* Prompt:
The answer must consist only of the lines from the line with "--primary-soft: #c0bff5;" to the line with "border-box; margin: 0;", both included, exactly as they stand below.

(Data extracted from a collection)
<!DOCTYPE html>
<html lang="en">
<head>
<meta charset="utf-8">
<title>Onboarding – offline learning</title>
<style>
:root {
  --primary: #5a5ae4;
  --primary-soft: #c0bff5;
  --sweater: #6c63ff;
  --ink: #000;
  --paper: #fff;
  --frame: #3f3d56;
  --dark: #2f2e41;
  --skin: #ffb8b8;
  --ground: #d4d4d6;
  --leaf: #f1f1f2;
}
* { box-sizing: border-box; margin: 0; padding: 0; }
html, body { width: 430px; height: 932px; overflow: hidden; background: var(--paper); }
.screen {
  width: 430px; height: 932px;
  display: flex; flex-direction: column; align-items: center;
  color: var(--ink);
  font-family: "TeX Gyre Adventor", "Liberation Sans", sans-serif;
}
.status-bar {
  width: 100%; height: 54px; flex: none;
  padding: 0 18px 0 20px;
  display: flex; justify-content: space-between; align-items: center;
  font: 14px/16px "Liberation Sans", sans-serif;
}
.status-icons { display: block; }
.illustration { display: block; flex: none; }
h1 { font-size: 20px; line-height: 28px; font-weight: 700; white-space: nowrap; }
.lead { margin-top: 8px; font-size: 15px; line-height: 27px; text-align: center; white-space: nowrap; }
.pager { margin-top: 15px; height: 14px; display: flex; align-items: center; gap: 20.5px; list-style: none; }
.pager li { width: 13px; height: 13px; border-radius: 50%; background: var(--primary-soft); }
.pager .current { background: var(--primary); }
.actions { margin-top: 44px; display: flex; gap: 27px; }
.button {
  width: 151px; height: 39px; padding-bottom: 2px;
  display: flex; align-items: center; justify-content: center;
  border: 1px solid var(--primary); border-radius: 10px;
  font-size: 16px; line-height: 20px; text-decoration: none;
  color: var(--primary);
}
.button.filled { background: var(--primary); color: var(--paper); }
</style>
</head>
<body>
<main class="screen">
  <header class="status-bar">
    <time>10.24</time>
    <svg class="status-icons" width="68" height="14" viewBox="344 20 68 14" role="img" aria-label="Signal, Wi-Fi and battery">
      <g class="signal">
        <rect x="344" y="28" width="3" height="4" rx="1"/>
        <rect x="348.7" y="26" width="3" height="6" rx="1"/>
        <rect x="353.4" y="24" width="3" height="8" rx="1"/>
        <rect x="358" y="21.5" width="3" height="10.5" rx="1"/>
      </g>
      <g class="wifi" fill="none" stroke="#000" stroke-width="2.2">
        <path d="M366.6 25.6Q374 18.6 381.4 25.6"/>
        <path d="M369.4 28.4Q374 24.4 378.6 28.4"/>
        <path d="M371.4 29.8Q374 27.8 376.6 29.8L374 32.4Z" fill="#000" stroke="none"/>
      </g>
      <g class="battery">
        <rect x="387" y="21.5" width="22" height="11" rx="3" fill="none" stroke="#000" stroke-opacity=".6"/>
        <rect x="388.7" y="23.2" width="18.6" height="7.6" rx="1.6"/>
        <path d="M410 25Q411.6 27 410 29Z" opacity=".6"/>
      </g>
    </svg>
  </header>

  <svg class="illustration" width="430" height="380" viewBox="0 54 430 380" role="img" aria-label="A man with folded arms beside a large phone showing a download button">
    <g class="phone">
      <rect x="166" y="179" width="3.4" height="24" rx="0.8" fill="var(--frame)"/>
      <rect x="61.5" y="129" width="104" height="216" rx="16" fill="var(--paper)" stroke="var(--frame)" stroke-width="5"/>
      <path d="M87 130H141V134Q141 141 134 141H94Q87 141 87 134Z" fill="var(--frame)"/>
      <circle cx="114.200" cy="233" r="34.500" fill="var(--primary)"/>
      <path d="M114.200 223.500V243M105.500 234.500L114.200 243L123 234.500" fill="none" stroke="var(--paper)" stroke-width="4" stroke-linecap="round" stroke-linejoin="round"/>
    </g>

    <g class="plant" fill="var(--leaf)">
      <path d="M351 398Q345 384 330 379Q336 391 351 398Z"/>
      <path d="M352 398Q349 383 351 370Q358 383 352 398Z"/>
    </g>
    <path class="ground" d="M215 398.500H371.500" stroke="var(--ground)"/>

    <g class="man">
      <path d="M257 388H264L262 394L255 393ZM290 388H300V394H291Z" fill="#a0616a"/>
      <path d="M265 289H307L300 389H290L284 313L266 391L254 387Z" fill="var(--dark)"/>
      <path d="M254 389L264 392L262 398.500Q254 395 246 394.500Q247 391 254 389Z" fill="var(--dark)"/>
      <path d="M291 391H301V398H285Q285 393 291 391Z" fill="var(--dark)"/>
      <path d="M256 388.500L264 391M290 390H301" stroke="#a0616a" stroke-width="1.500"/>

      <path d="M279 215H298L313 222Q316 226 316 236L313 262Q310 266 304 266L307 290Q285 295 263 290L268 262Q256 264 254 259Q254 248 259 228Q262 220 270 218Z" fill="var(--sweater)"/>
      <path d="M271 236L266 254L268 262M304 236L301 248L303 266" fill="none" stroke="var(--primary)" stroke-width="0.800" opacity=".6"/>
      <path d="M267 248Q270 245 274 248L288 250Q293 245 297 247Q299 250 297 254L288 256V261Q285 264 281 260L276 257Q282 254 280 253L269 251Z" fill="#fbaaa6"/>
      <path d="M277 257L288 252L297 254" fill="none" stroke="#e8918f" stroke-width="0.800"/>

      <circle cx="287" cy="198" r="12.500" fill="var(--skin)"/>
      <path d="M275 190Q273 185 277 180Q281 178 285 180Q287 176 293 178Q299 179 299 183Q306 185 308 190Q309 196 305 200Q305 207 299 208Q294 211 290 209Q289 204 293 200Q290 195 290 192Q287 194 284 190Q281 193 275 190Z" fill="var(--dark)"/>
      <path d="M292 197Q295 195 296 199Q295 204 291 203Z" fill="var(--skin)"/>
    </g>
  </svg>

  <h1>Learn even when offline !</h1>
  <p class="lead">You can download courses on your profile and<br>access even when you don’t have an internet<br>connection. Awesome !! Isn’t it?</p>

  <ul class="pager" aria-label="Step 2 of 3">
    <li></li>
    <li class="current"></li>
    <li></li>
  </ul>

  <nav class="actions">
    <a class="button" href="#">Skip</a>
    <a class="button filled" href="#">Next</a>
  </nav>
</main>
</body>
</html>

* Output for this task:
  --primary-soft: #c0bff5;
  --sweater: #6c63ff;
  --ink: #000;
  --paper: #fff;
  --frame: #3f3d56;
  --dark: #2f2e41;
  --skin: #ffb8b8;
  --ground: #d4d4d6;
  --leaf: #f1f1f2;
}
* { box-sizing: border-box; margin: 0; padding: 0; }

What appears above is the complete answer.